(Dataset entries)
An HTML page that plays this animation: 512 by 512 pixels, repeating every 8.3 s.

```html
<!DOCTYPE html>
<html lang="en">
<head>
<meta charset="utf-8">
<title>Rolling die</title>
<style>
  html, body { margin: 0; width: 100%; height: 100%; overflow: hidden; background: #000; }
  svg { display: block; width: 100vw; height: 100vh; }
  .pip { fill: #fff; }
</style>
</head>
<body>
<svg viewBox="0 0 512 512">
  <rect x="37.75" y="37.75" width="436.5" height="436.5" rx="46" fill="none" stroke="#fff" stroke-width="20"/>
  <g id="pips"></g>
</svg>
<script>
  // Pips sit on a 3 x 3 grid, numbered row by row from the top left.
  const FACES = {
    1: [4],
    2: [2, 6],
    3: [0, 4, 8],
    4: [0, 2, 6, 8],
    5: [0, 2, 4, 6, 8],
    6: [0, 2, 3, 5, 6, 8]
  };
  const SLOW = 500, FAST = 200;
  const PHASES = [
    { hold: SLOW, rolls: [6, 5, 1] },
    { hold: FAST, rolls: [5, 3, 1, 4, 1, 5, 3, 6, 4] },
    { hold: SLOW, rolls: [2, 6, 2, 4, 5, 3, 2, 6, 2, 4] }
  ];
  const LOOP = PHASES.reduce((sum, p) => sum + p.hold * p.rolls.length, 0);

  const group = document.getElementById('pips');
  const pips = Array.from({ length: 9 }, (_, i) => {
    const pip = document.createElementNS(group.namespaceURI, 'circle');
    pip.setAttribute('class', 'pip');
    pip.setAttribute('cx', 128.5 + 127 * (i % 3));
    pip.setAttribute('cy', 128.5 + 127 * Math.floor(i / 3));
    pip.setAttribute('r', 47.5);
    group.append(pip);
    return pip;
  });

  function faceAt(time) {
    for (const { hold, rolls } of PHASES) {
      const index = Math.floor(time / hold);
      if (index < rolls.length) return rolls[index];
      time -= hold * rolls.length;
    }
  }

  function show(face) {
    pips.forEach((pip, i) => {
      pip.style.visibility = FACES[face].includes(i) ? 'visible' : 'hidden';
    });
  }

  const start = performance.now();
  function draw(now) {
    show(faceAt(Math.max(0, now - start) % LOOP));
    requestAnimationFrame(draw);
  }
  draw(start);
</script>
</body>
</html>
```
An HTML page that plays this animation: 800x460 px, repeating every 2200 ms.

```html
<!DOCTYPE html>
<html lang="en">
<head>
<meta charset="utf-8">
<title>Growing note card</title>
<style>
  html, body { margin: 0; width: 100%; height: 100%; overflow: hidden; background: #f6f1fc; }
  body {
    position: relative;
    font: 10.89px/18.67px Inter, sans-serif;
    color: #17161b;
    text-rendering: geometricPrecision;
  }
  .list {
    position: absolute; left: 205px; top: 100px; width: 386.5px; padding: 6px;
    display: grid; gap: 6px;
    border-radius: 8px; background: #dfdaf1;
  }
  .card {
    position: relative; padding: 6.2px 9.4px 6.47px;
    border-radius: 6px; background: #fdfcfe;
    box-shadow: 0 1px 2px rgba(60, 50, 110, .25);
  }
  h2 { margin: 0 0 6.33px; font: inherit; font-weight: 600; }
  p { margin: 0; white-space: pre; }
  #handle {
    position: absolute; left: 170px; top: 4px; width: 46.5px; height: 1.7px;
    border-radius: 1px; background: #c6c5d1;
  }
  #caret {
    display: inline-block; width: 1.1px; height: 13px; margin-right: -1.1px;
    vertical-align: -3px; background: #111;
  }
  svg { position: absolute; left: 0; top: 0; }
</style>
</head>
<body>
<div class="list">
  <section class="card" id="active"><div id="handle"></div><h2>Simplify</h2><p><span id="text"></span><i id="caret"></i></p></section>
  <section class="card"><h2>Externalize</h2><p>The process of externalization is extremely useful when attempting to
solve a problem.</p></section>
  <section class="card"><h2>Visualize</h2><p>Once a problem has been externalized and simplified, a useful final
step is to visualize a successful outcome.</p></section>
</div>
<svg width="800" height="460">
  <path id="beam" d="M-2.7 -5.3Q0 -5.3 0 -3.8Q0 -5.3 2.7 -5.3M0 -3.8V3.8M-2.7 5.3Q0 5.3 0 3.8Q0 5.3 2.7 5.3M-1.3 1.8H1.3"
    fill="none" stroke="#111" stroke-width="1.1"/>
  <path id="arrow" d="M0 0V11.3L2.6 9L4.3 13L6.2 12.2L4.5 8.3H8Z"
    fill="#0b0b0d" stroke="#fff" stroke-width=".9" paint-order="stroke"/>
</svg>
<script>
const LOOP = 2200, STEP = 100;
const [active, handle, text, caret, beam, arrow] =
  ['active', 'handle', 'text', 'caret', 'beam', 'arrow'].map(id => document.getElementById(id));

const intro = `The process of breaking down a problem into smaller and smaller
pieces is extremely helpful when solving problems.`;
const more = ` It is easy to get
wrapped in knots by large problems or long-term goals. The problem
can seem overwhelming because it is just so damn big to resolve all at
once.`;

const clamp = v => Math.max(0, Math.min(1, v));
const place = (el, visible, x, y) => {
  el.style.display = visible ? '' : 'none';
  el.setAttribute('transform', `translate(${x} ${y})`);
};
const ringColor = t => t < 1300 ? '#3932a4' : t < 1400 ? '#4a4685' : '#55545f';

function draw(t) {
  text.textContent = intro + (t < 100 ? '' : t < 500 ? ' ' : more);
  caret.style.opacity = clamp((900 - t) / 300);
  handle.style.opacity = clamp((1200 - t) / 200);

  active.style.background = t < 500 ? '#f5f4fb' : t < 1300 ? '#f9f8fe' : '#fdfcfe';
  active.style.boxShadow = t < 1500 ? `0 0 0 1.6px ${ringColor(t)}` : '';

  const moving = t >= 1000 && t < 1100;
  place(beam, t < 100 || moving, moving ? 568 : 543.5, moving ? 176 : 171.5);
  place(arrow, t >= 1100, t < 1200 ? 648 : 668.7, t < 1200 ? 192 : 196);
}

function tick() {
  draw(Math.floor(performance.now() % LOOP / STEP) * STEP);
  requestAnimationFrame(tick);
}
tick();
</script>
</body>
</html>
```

● **WHAT YOU SHOULD DO**: Send back all the records above word for word.

● **WRITTEN ANSWER**:
An HTML page that plays this animation: 512 by 512 pixels, repeating every 8.3 s.

```html
<!DOCTYPE html>
<html lang="en">
<head>
<meta charset="utf-8">
<title>Rolling die</title>
<style>
  html, body { margin: 0; width: 100%; height: 100%; overflow: hidden; background: #000; }
  svg { display: block; width: 100vw; height: 100vh; }
  .pip { fill: #fff; }
</style>
</head>
<body>
<svg viewBox="0 0 512 512">
  <rect x="37.75" y="37.75" width="436.5" height="436.5" rx="46" fill="none" stroke="#fff" stroke-width="20"/>
  <g id="pips"></g>
</svg>
<script>
  // Pips sit on a 3 x 3 grid, numbered row by row from the top left.
  const FACES = {
    1: [4],
    2: [2, 6],
    3: [0, 4, 8],
    4: [0, 2, 6, 8],
    5: [0, 2, 4, 6, 8],
    6: [0, 2, 3, 5, 6, 8]
  };
  const SLOW = 500, FAST = 200;
  const PHASES = [
    { hold: SLOW, rolls: [6, 5, 1] },
    { hold: FAST, rolls: [5, 3, 1, 4, 1, 5, 3, 6, 4] },
    { hold: SLOW, rolls: [2, 6, 2, 4, 5, 3, 2, 6, 2, 4] }
  ];
  const LOOP = PHASES.reduce((sum, p) => sum + p.hold * p.rolls.length, 0);

  const group = document.getElementById('pips');
  const pips = Array.from({ length: 9 }, (_, i) => {
    const pip = document.createElementNS(group.namespaceURI, 'circle');
    pip.setAttribute('class', 'pip');
    pip.setAttribute('cx', 128.5 + 127 * (i % 3));
    pip.setAttribute('cy', 128.5 + 127 * Math.floor(i / 3));
    pip.setAttribute('r', 47.5);
    group.append(pip);
    return pip;
  });

  function faceAt(time) {
    for (const { hold, rolls } of PHASES) {
      const index = Math.floor(time / hold);
      if (index < rolls.length) return rolls[index];
      time -= hold * rolls.length;
    }
  }

  function show(face) {
    pips.forEach((pip, i) => {
      pip.style.visibility = FACES[face].includes(i) ? 'visible' : 'hidden';
    });
  }

  const start = performance.now();
  function draw(now) {
    show(faceAt(Math.max(0, now - start) % LOOP));
    requestAnimationFrame(draw);
  }
  draw(start);
</script>
</body>
</html>
```
An HTML page that plays this animation: 800x460 px, repeating every 2200 ms.

```html
<!DOCTYPE html>
<html lang="en">
<head>
<meta charset="utf-8">
<title>Growing note card</title>
<style>
  html, body { margin: 0; width: 100%; height: 100%; overflow: hidden; background: #f6f1fc; }
  body {
    position: relative;
    font: 10.89px/18.67px Inter, sans-serif;
    color: #17161b;
    text-rendering: geometricPrecision;
  }
  .list {
    position: absolute; left: 205px; top: 100px; width: 386.5px; padding: 6px;
    display: grid; gap: 6px;
    border-radius: 8px; background: #dfdaf1;
  }
  .card {
    position: relative; padding: 6.2px 9.4px 6.47px;
    border-radius: 6px; background: #fdfcfe;
    box-shadow: 0 1px 2px rgba(60, 50, 110, .25);
  }
  h2 { margin: 0 0 6.33px; font: inherit; font-weight: 600; }
  p { margin: 0; white-space: pre; }
  #handle {
    position: absolute; left: 170px; top: 4px; width: 46.5px; height: 1.7px;
    border-radius: 1px; background: #c6c5d1;
  }
  #caret {
    display: inline-block; width: 1.1px; height: 13px; margin-right: -1.1px;
    vertical-align: -3px; background: #111;
  }
  svg { position: absolute; left: 0; top: 0; }
</style>
</head>
<body>
<div class="list">
  <section class="card" id="active"><div id="handle"></div><h2>Simplify</h2><p><span id="text"></span><i id="caret"></i></p></section>
  <section class="card"><h2>Externalize</h2><p>The process of externalization is extremely useful when attempting to
solve a problem.</p></section>
  <section class="card"><h2>Visualize</h2><p>Once a problem has been externalized and simplified, a useful final
step is to visualize a successful outcome.</p></section>
</div>
<svg width="800" height="460">
  <path id="beam" d="M-2.7 -5.3Q0 -5.3 0 -3.8Q0 -5.3 2.7 -5.3M0 -3.8V3.8M-2.7 5.3Q0 5.3 0 3.8Q0 5.3 2.7 5.3M-1.3 1.8H1.3"
    fill="none" stroke="#111" stroke-width="1.1"/>
  <path id="arrow" d="M0 0V11.3L2.6 9L4.3 13L6.2 12.2L4.5 8.3H8Z"
    fill="#0b0b0d" stroke="#fff" stroke-width=".9" paint-order="stroke"/>
</svg>
<script>
const LOOP = 2200, STEP = 100;
const [active, handle, text, caret, beam, arrow] =
  ['active', 'handle', 'text', 'caret', 'beam', 'arrow'].map(id => document.getElementById(id));

const intro = `The process of breaking down a problem into smaller and smaller
pieces is extremely helpful when solving problems.`;
const more = ` It is easy to get
wrapped in knots by large problems or long-term goals. The problem
can seem overwhelming because it is just so damn big to resolve all at
once.`;

const clamp = v => Math.max(0, Math.min(1, v));
const place = (el, visible, x, y) => {
  el.style.display = visible ? '' : 'none';
  el.setAttribute('transform', `translate(${x} ${y})`);
};
const ringColor = t => t < 1300 ? '#3932a4' : t < 1400 ? '#4a4685' : '#55545f';

function draw(t) {
  text.textContent = intro + (t < 100 ? '' : t < 500 ? ' ' : more);
  caret.style.opacity = clamp((900 - t) / 300);
  handle.style.opacity = clamp((1200 - t) / 200);

  active.style.background = t < 500 ? '#f5f4fb' : t < 1300 ? '#f9f8fe' : '#fdfcfe';
  active.style.boxShadow = t < 1500 ? `0 0 0 1.6px ${ringColor(t)}` : '';

  const moving = t >= 1000 && t < 1100;
  place(beam, t < 100 || moving, moving ? 568 : 543.5, moving ? 176 : 171.5);
  place(arrow, t >= 1100, t < 1200 ? 648 : 668.7, t < 1200 ? 192 : 196);
}

function tick() {
  draw(Math.floor(performance.now() % LOOP / STEP) * STEP);
  requestAnimationFrame(tick);
}
tick();
</script>
</body>
</html>
```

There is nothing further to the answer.